For what seems like the millionth time, Yahoo's miserable descent into nothingness has somehow gotten worse. Today, a group of previously imprisoned Chinese dissidents filed a lawsuit against the company for misappropriating more than $US17 million ($23 million) put in a trust fund meant to aid Chinese political prisoners.
These are weird times we live in and it's tough to keep our heads on straight. An unnerving news cycle is building up around North Korea's aggressive demonstrations of its military power. Today, the New York Times reported that the economically hobbled dictatorship may have accidentally shown off its capability to convert an atom bomb into a hydrogen bomb with an online advertisement for Lithium 6.
Earlier this week, President Trump pledged to end the "war on coal" by rolling back the Clean Power Plan, an Obama-era federal policy that compels US states to reduce carbon emissions from power plants. China responded Wednesday, reaffirming its commitment to investing in clean energy and honouring the Paris Agreement, an international accord to tackle climate change with progressively more stringent carbon emissions goals.
The northwest Chinese city of Lanzhou has a serious water shortage problem. To address the issue, its urban planners have sketched out an ambitious plan to deliver water from Siberia's Lake Baikal to the city along a 1000km-long pipeline. Getting approval for the project will be a monumental challenge, but it may be a sign of things to come for other water-poor regions of the world.
In a speech yesterday full of half-truths, demi-truths and, of course, alternative facts, US President Trump doubled down on his campaign promise to reinvigorate America's long-ailing coal and steel industries, promising that under his administration "dying industries will come roaring back to life". Sure. Meanwhile, in a move that more closely reflects market reality, China announced it is cutting 500,000 coal and steel jobs as it begins shifting its economy away from heavy manufacturing.
A group of tigers is called an "ambush" for a reason. When these massive cats get together and decide to catch some prey, they're simply vicious. A quadcopter learned this the hard way at a Siberian tiger enclosure in China's Heilongjiang Province. Not only did the beasts swipe the drone out of the sky — they took a few bites of the poor gadget.

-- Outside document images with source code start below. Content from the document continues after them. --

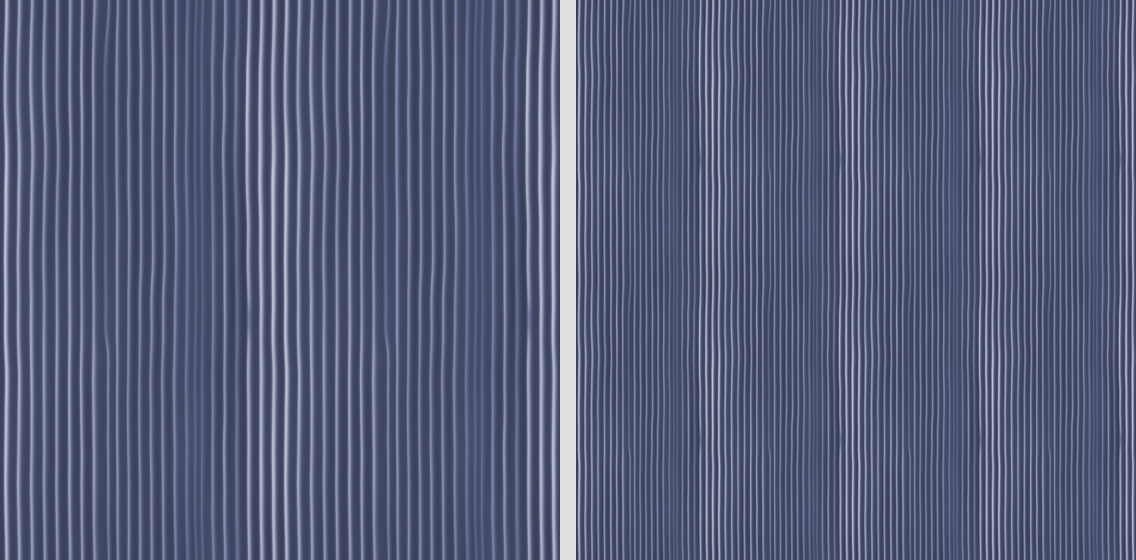
Left: one tile. Right: repeated 2 by 2.
This pattern is drawn by a Shadertoy shader. Its source:

```glsl
const float TILES_ACROSS = 2.0;
const float RIDGES = 24.0;
const float TILE_START = 0.883;

float hash(vec2 p) {
    return fract(sin(dot(p, vec2(127.1, 311.7))) * 43758.5453);
}

// Value noise that wraps after a whole number of cells
float wrapNoise(vec2 p, vec2 period) {
    vec2 cell = floor(p);
    vec2 f = fract(p);
    f = f * f * (3.0 - 2.0 * f);
    vec2 lo = mod(cell, period);
    vec2 hi = mod(cell + 1.0, period);
    return mix(mix(hash(lo), hash(vec2(hi.x, lo.y)), f.x),
               mix(hash(vec2(lo.x, hi.y)), hash(hi), f.x), f.y);
}

float tileNoise(vec2 p, vec2 cells) {
    return wrapNoise(p * cells, cells);
}

// Soft bump on a coordinate that wraps at one
float bump(float x, float center, float width) {
    float d = (fract(x - center + 0.5) - 0.5) / width;
    return exp(-0.5 * d * d);
}

// Uneven spacing: wide after the start, crowded near the end
float ridgePhase(float u) {
    float lag = 0.78 * min(u / 0.37, 1.0) * (1.0 - smoothstep(0.79, 0.85, u));
    return u * RIDGES - lag;
}

// Crisp left flank, softer right flank
float ridgeProfile(float s, float widen) {
    float width = (s < 0.0 ? 0.07 : 0.135) * widen;
    return exp(-0.5 * s * s / (width * width));
}

float ridgeStrength(float u, float y, float fork) {
    float strength = 0.64 + 0.32 * bump(u, 0.08, 0.08);
    strength -= 0.34 * (1.0 - 0.5 * fork) * bump(u, 0.487, 0.014);
    strength -= 0.12 * bump(u, 0.65, 0.07);
    strength -= 0.40 * bump(u, 0.825, 0.045);
    strength -= 0.36 * bump(u, 0.956, 0.016);
    float worn = bump(u, 0.0, 0.012) * bump(y, 0.43, 0.025);
    return strength * (1.0 - 0.4 * worn);
}

vec3 slateRamp(float t) {
    vec3 shadow = vec3(0.22, 0.245, 0.34);
    vec3 slate = vec3(0.36, 0.39, 0.54);
    vec3 highlight = vec3(0.78, 0.79, 0.84);
    vec3 color = mix(shadow, slate, clamp(t / 0.35, 0.0, 1.0));
    return mix(color, highlight, clamp((t - 0.35) / 0.65, 0.0, 1.0));
}

void mainImage(out vec4 fragColor, in vec2 fragCoord) {
    vec2 uv = fragCoord / iResolution.xy;
    vec2 p = vec2(uv.x * TILES_ACROSS - TILE_START, uv.y);

    // Gentle sway, and one ridge that steps sideways
    float sway = 0.008 * (tileNoise(p, vec2(6.0, 7.0)) - 0.5)
               + 0.003 * (tileNoise(p, vec2(12.0, 15.0)) - 0.5);
    float fork = 1.0 - smoothstep(0.36, 0.42, p.y) * (1.0 - smoothstep(0.86, 1.0, p.y));
    float u = fract(p.x + sway - 0.011 * fork * bump(p.x, 0.495, 0.02));

    // Ridges
    float phase = ridgePhase(u);
    float id = mod(floor(phase + 0.5), RIDGES);
    float s = fract(phase + 0.5) - 0.5;
    float widen = 1.0 + 0.3 * bump(u, 0.08, 0.08);
    float strength = ridgeStrength(u, p.y, fork);
    strength *= 0.94 + 0.12 * hash(vec2(id, 5.0));
    strength *= 0.88 + 0.24 * tileNoise(p, vec2(12.0, 6.0));
    float light = strength * ridgeProfile(s, widen);

    // Grooves with long faint streaks
    float streak = tileNoise(vec2(u, p.y), vec2(72.0, 4.0));
    float cloud = tileNoise(p, vec2(8.0, 5.0));
    float groove = 0.02 + 0.08 * streak + 0.06 * cloud;
    groove += 0.04 * cos(6.28318 * (s - 0.1)) + 0.05 * bump(u, 0.82, 0.05);

    fragColor = vec4(slateRamp(groove + light * (1.0 - groove)), 1.0);
}
```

The agricultural industry has long been considered an enemy of humanity when it comes to recklessly pumping antibiotics into animals. In further evidence that this practice is fuelling a public health crisis, a new study has found a disconcerting trend at Chinese farms: Flies are spreading the gene that gives bacteria resistance to our strongest antibiotics, and it's showing up in hospitalised humans.
Gene editing research is moving quickly in China — researchers there have already edited human embryos, after all. But a team of scientists now have their sights set on the food supply. Ladies, gentlemen and so on, meet the first crop of tuberculosis resistant, genetically moo-dified cows.